Okinawa zwischen Krieg und Frieden
Ein Besucher aus Vietnam:
"Okinawa bedeutet in Vietnam die Furcht selbst."
2019: On the Political Culture of Okinawa's Anti-Base Sit-In
Source: The Asia-Pacific Journal | Japan Focus Volume 17 | Issue 23 | Number 2 | Article ID 5330 | Dec 01, 2019
Mit freundlicher Erlaubnis von Japan Focus.
We’re Not So Good at Running ... But We Still Know How to Sit:
On The Political Culture of Okinawa’s Anti-Base Sit-In
C. Douglas Lummis

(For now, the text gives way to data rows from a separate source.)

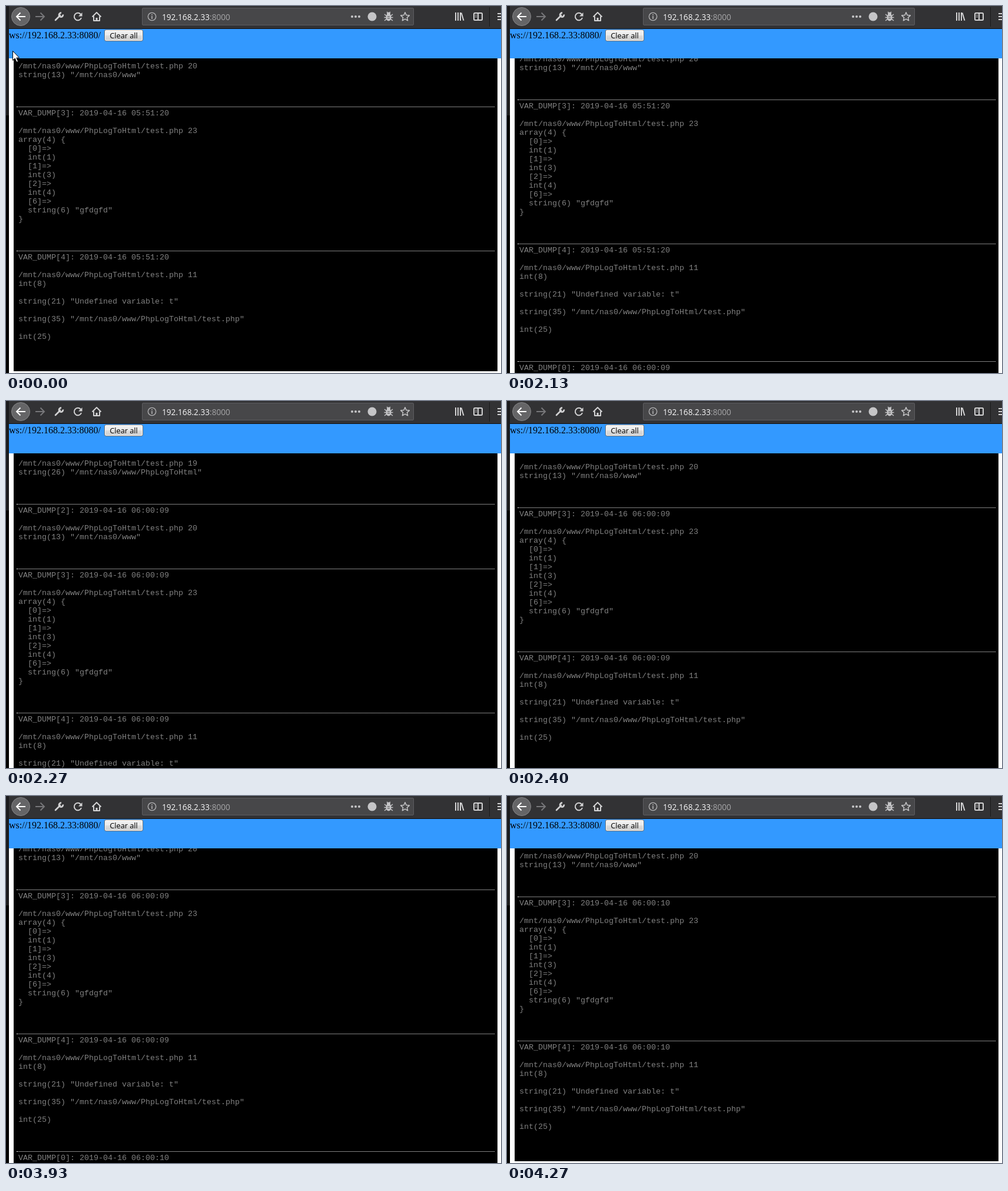
An HTML page that plays this animation: 841 px wide and 624 px high, repeating every 7.27 s.

```html
<!DOCTYPE html>
<html lang="en">
<head>
<meta charset="utf-8">
<title>Log viewer</title>
<style>
  html, body { margin: 0; width: 100%; height: 100%; overflow: hidden; background: #000; }
  .stage { position: relative; width: 841px; height: 624px; overflow: hidden; background: #000; }
  .edge { position: absolute; left: 0; top: 0; width: 5px; height: 186px; background: #1b1b1d; }
  .chrome, .cursor { position: absolute; left: 0; top: 0; }
  .url { font: 13.65px "Open Sans", sans-serif; fill: #f9f9fa; }
  .url .port { fill: #a5a5a7; }

  .bar { position: absolute; left: 5px; top: 39px; width: 836px; height: 50px; background: #39f;
         font: 16px/18px "Liberation Serif", serif; color: #000; }
  .bar span { position: absolute; left: 0; top: 2px; white-space: pre; }
  .bar b { position: absolute; left: 162px; top: 1px; width: 66px; height: 20px; box-sizing: border-box;
           border: 1px solid #707070; border-radius: 3px; box-shadow: inset 0 0 0 1px #fcfcfc;
           background: linear-gradient(#f2f2f2, #ebebeb 50%, #ddd 50%, #cfcfcf);
           font: 12.7px/18px "Open Sans", sans-serif; text-align: center; white-space: pre; }

  .view { position: absolute; left: 5px; top: 89px; width: 836px; height: 535px; overflow: hidden; background: #fff; }
  .log { position: absolute; left: 8px; bottom: 3px; width: 822px; padding: 5px; box-sizing: border-box;
         background: #000; animation: scroll 7270ms step-end infinite; }
  .batch { overflow: hidden; }
  .batch:nth-child(2) { animation: second 7270ms step-end infinite; }
  .batch:nth-child(3) { animation: third 7270ms step-end infinite; }
  pre { margin: 0; padding: 3px 3px 46px; border-top: 1px dotted #fff; color: #808080;
        font: 13.333px/15px "Liberation Mono", monospace; }

  .cursor { animation: cursor 7270ms step-end infinite; }

  @keyframes second { 0% { max-height: 0; } 29.298%, 100% { max-height: 775px; } }
  @keyframes third  { 0% { max-height: 0; } 54.057%, 100% { max-height: 775px; } }
  @keyframes scroll {
    0%, 33.975%, 58.734%, 100% { transform: none; }
    29.298%, 54.057% { transform: translateY(763px); }
    30.261%, 55.020% { transform: translateY(361px); }
    31.224%, 55.983% { transform: translateY(114px); }
    32.049%, 56.808% { transform: translateY(38px); }
    33.012%, 57.771% { transform: translateY(10px); }
  }
  @keyframes cursor {
    0% { transform: none; }
    2.751% { transform: translate(-7px, 8px); }
    4.539%, 100% { transform: translate(0, -200px); }
  }
</style>
</head>
<body>
<div class="stage">
  <div class="edge"></div>

  <svg class="chrome" width="841" height="39" fill="none" stroke="#d2d2d3" stroke-width="2">
    <g stroke="none">
      <path d="M5 0H841V38H5z" fill="#323234"/>
      <path d="M5 38H841V39H5z" fill="#0e0e0f"/>
    </g>
    <circle cx="25" cy="18" r="15.5" fill="#656567" stroke="#858587" stroke-width="1"/>
    <path d="M33 18H18M24.5 11.5L18 18L24.5 24.5" stroke="#fff"/>
    <path d="M50 18H65M58.5 11.5L65 18L58.5 24.5" stroke="#77777a"/>
    <!-- wrench -->
    <path d="M84 24L92 16" stroke-width="2.6" stroke-linecap="round"/>
    <path d="M94 11.8A3.4 3.4 0 1 0 96.8 14.6" stroke-width="2.8"/>
    <!-- reload -->
    <path d="M126.8 14A6.2 6.2 0 1 0 128 20"/>
    <path d="M129.5 11V17.5H123z" fill="#d2d2d3" stroke="none"/>
    <!-- home -->
    <path d="M146.5 18.5L154 11L161.5 18.5M149 17.5V25H159V17.5" stroke-linejoin="round"/>
    <path d="M154 20V25" stroke-width="3"/>

    <rect x="231.5" y="3.5" width="461" height="29" rx="1.5" fill="#474749" stroke="#5d5d60" stroke-width="1"/>
    <circle cx="248" cy="18" r="6.7" stroke="#b4b4b6" stroke-width="1.3"/>
    <path d="M248 17V22M248 14V15.7" stroke="#b4b4b6" stroke-width="1.6"/>
    <text class="url" x="265" y="23.5" stroke="none">192.168.2.33<tspan class="port">:8000</tspan></text>

    <g fill="#c5c5c7" stroke="none">
      <circle cx="588" cy="18" r="2"/><circle cx="594" cy="18" r="2"/><circle cx="600" cy="18" r="2"/>
      <circle cx="622" cy="18" r="7.5"/>
      <ellipse cx="650" cy="19.5" rx="4.5" ry="6"/>
      <circle cx="650" cy="13.5" r="3"/>
    </g>
    <g stroke="#c5c5c7" stroke-width="1.5">
      <path d="M643 14L646 16.5H654L657 14M642.5 19.5H657.5M643 25L646 22.5H654L657 25M647 10L649 12M653 10L651 12"/>
      <path d="M648 18H652M648 21H652" stroke="#474749" stroke-width="1"/>
      <path id="star" stroke-linejoin="round"/>
    </g>

    <!-- library and sidebar -->
    <path d="M764 11V25M768 11V25M772 11V25M773.5 11.5L777.5 24.8"/>
    <rect x="795" y="12" width="14" height="12" rx="1.5"/>
    <path d="M802 12V24"/>
    <path d="M797 15.5H800M797 18.5H800" stroke-width="1"/>
    <path d="M821.5 2V35" stroke="#1a1a1b" stroke-width="1"/>
    <path d="M835 13H841M835 18H841M835 23H841"/>
  </svg>

  <div class="bar"><span>ws://192.168.2.33:8080/</span><b>Clear all</b></div>
  <div class="view"><div class="log" id="log"></div></div>

  <svg class="cursor" width="40" height="120">
    <path d="M11.5 76.5V92.5L15.2 89L17.8 95H20.2V93.5L17.8 88H22.5z" fill="#fff" stroke="#000"/>
  </svg>
</div>

<script>
  const file = "/mnt/nas0/www/PhpLogToHtml/test.php";
  const dumps = [
    [18, 'string(8) "test.php"'],
    [19, 'string(26) "/mnt/nas0/www/PhpLogToHtml"'],
    [20, 'string(13) "/mnt/nas0/www"'],
    [23, `array(4) {
  [0]=>
  int(1)
  [1]=>
  int(3)
  [2]=>
  int(4)
  [6]=>
  string(6) "gfdgfd"
}`],
    [11, `int(8)

string(21) "Undefined variable: t"

string(35) "${file}"

int(25)`]
  ];

  const add = (parent, tag) => parent.appendChild(document.createElement(tag));

  for (const time of ["05:51:20", "06:00:09", "06:00:10"]) {
    const batch = add(document.getElementById("log"), "div");
    batch.className = "batch";
    dumps.forEach(([line, value], i) => {
      add(batch, "pre").textContent = `VAR_DUMP[${i}]: 2019-04-16 ${time}\n\n${file} ${line}\n${value}`;
    });
  }

  const points = Array.from({ length: 10 }, (_, i) => {
    const r = i % 2 ? 3.6 : 7.8, a = (i / 5 - 0.5) * Math.PI;
    return `${(678 + r * Math.cos(a)).toFixed(1)} ${(18.5 + r * Math.sin(a)).toFixed(1)}`;
  });
  document.getElementById("star").setAttribute("d", `M${points.join("L")}z`);
</script>
</body>
</html>
```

"... Awa, Okinawa. We had spent the morning milling around in the crosswalk at the gate to Ryukyu Cement’s docking area, trying to block, or at least to slow down, the long parade of dump trucks carrying dirt into the site. Once in the site the trucks dump their dirt on the ground, where it is shoveled onto a huge conveyer belt that delivers it to a waiting ship. When filled, the ship will carry it around to the other side of Okinawa Island and pour it into the sea off Cape Henoko, where the Japanese Government is preparing to build a new super airbase for the US Marines on reclaimed Land. Okinawans opposed to this project carry out daily sit-ins and mill-ins at various points of entry, where the action can be effective, and also use sea kayaks to obstruct operations at the construction site itself. (Today as I write this (11 October, 2019), the sit-in at Henoko’s Camp Schwab, where the airstrip is to be built, is in its 1845th day.)